▸ TASK PROMPT:
Go through the data below and report how many lines contain "return"; the reply holds only that number.

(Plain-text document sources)
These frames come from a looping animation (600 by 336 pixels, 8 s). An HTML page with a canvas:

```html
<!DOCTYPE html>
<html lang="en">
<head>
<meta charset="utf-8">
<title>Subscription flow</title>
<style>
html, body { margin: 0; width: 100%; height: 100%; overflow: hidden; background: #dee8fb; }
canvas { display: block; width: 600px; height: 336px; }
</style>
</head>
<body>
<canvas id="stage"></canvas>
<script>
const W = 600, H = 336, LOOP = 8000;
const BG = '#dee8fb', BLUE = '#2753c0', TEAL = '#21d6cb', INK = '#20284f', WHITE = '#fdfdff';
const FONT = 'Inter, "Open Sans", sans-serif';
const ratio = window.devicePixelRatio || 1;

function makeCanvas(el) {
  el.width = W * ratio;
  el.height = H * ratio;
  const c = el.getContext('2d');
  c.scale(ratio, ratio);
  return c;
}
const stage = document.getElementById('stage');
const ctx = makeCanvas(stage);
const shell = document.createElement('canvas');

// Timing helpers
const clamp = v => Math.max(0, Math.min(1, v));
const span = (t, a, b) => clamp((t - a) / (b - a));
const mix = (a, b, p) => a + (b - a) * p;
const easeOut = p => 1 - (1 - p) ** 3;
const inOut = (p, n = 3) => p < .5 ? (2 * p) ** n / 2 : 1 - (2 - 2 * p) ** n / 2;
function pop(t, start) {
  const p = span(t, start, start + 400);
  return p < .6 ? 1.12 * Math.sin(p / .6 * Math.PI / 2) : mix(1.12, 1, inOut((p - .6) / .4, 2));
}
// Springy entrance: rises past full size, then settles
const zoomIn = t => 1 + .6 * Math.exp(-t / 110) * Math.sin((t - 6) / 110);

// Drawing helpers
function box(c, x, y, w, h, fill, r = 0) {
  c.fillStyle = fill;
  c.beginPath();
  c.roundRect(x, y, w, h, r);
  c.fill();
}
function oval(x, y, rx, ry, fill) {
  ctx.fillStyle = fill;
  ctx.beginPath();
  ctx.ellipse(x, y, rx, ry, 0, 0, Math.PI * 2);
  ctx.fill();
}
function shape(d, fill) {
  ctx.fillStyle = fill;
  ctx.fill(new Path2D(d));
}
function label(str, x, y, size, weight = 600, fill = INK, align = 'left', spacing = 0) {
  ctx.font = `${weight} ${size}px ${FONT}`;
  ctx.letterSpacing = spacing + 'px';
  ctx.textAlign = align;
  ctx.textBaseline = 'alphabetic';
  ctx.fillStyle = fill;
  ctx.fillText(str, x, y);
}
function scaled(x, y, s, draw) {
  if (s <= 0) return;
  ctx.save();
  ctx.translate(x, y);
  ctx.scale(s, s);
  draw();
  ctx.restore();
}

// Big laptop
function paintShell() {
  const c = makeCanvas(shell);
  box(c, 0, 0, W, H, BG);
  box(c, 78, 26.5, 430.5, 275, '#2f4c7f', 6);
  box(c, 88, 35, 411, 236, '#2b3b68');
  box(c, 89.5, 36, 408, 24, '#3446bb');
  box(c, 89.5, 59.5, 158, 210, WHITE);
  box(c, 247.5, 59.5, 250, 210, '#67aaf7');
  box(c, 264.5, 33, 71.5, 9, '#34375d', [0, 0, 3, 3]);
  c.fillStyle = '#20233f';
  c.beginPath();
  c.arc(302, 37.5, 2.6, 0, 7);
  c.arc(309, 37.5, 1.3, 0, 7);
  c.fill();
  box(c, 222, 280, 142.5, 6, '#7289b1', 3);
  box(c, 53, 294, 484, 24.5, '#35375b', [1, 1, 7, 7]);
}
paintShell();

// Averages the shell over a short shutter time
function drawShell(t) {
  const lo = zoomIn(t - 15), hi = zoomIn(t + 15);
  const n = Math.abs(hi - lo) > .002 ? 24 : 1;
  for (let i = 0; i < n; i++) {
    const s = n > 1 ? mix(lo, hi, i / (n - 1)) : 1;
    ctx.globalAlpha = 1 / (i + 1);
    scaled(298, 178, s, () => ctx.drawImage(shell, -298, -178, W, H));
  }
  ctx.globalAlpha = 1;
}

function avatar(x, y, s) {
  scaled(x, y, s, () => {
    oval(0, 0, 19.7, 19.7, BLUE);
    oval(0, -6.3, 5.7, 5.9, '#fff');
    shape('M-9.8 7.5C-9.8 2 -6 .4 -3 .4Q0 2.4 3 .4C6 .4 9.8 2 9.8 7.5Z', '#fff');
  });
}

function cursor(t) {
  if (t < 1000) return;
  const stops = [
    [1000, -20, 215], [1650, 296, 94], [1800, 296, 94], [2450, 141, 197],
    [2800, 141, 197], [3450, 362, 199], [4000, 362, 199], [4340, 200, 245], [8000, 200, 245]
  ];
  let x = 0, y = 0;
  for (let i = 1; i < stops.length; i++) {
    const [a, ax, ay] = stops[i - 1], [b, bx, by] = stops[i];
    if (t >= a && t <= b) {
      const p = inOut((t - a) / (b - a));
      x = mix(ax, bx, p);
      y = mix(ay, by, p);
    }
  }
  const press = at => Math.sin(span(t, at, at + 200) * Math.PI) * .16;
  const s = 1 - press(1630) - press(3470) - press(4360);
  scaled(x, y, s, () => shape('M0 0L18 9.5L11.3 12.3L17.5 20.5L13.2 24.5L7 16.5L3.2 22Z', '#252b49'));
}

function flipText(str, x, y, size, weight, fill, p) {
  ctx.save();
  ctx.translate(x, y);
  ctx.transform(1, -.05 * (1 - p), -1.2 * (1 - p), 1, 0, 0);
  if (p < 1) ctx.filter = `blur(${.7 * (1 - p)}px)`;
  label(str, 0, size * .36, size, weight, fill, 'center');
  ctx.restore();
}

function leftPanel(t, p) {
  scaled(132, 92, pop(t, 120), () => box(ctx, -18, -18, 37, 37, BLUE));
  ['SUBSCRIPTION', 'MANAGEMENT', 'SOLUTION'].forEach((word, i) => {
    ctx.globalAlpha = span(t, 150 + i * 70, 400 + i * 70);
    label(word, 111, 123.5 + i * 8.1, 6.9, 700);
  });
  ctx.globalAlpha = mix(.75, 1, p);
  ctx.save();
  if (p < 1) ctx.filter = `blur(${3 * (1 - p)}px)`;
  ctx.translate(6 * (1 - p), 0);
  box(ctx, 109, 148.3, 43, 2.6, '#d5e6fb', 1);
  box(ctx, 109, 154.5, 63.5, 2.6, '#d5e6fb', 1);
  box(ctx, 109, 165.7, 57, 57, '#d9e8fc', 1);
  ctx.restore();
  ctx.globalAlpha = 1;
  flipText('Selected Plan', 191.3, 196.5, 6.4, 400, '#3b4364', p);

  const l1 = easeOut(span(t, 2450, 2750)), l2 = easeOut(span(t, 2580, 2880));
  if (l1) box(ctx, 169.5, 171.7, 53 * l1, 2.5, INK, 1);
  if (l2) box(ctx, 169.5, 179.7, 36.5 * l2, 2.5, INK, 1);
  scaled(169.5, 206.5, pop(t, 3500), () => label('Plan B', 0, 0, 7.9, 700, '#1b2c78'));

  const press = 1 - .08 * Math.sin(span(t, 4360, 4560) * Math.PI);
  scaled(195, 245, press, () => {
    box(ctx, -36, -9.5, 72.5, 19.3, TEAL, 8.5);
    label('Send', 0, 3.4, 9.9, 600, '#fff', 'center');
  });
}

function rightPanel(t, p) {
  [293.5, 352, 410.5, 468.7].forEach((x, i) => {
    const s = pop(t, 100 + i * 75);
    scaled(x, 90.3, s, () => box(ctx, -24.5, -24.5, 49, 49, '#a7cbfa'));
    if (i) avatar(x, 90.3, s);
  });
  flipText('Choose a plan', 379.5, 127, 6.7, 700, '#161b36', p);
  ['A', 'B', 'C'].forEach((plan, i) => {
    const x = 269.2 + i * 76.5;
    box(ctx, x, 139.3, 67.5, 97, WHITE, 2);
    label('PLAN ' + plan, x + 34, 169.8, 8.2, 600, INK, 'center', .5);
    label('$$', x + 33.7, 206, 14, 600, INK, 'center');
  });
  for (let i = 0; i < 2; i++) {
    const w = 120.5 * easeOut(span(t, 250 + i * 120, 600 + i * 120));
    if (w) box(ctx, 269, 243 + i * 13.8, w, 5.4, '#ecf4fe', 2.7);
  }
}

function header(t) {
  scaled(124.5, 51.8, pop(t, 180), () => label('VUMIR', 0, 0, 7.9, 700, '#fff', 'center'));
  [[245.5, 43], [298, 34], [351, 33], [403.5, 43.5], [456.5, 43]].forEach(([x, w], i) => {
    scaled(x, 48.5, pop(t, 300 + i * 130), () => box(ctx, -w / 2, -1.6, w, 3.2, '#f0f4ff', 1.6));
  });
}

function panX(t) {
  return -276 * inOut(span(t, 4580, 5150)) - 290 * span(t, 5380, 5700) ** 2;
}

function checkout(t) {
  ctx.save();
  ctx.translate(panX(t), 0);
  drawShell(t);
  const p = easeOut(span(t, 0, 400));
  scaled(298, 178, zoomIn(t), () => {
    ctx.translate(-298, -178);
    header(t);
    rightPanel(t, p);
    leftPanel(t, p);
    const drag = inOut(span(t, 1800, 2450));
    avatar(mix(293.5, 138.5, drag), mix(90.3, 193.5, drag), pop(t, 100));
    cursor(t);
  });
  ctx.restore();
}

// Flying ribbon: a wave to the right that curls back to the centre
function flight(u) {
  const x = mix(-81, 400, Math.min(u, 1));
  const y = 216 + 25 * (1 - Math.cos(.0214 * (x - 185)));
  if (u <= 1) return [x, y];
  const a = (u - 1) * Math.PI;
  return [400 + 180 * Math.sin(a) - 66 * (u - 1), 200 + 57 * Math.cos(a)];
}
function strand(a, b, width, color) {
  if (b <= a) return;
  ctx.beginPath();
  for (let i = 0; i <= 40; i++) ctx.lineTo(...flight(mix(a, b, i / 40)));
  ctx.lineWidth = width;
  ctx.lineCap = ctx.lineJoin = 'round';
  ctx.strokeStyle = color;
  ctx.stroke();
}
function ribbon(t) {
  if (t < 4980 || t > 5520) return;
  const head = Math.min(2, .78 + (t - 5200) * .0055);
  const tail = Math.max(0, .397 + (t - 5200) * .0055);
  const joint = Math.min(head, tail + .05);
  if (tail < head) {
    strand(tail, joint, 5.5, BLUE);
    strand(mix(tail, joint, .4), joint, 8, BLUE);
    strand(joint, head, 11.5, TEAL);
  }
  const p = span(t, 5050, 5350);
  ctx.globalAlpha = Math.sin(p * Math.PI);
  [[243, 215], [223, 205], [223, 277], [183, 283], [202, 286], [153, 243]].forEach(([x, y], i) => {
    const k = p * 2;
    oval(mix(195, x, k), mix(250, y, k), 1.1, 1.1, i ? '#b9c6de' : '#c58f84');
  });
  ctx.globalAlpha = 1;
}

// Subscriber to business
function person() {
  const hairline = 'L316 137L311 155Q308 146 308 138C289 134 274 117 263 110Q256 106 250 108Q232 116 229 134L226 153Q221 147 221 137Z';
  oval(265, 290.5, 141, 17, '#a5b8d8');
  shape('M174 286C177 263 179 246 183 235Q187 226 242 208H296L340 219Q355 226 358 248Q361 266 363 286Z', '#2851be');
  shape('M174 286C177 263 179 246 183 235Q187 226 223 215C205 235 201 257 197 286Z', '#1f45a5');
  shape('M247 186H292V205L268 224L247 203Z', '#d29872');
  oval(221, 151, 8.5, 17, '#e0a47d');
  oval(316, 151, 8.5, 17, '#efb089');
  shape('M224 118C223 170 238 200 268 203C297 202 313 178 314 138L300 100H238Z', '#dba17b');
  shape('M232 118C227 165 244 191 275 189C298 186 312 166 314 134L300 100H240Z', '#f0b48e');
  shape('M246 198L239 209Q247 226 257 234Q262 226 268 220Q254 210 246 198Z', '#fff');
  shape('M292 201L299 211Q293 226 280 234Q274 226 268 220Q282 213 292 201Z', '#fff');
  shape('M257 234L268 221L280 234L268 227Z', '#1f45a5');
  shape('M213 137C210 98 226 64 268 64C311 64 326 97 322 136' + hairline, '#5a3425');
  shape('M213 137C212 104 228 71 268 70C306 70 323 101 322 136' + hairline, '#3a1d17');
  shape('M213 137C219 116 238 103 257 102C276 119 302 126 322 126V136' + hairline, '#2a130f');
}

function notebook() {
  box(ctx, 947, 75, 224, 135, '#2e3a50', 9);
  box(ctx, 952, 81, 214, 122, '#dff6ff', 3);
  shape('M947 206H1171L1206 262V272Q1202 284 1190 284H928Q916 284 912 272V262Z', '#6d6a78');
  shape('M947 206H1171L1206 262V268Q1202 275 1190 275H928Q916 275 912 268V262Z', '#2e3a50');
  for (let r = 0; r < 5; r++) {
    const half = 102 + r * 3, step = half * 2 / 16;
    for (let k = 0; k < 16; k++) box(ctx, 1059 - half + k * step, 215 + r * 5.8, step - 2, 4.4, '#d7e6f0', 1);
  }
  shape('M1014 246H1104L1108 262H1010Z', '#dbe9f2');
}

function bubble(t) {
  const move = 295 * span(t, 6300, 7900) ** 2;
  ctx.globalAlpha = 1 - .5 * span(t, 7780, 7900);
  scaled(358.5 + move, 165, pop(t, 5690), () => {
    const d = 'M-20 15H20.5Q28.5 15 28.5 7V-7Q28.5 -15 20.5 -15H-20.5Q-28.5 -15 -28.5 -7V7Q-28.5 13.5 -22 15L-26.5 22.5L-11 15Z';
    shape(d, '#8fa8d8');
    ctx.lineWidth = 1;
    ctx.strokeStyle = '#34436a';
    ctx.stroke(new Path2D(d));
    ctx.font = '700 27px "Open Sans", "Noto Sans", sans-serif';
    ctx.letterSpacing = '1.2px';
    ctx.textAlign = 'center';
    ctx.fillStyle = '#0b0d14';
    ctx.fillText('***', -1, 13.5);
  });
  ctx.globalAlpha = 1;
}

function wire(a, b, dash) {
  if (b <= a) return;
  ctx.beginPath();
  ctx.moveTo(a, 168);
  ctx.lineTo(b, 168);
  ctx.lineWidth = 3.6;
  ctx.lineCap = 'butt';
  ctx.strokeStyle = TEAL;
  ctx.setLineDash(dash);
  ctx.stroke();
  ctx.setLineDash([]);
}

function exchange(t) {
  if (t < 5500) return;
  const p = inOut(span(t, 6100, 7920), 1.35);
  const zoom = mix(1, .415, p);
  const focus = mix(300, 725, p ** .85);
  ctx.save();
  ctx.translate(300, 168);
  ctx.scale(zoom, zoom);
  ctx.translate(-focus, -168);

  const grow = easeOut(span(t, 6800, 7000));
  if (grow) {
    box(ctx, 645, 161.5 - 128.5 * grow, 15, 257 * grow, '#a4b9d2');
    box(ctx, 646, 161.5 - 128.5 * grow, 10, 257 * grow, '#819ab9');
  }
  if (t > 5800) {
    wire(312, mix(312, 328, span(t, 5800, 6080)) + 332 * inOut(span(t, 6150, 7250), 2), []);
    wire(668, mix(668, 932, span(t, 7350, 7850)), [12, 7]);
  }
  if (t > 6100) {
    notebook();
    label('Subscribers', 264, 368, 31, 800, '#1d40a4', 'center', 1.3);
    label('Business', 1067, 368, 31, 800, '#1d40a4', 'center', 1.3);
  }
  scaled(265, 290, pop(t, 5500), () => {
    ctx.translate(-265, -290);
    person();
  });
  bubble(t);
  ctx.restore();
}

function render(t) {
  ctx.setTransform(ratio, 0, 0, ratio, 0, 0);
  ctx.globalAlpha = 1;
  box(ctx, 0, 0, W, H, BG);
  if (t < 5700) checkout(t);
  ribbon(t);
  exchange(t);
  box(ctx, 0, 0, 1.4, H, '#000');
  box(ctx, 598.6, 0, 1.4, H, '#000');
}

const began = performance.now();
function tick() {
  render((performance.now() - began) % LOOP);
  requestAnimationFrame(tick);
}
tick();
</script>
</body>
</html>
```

▸ EXERCISE RESULT:
11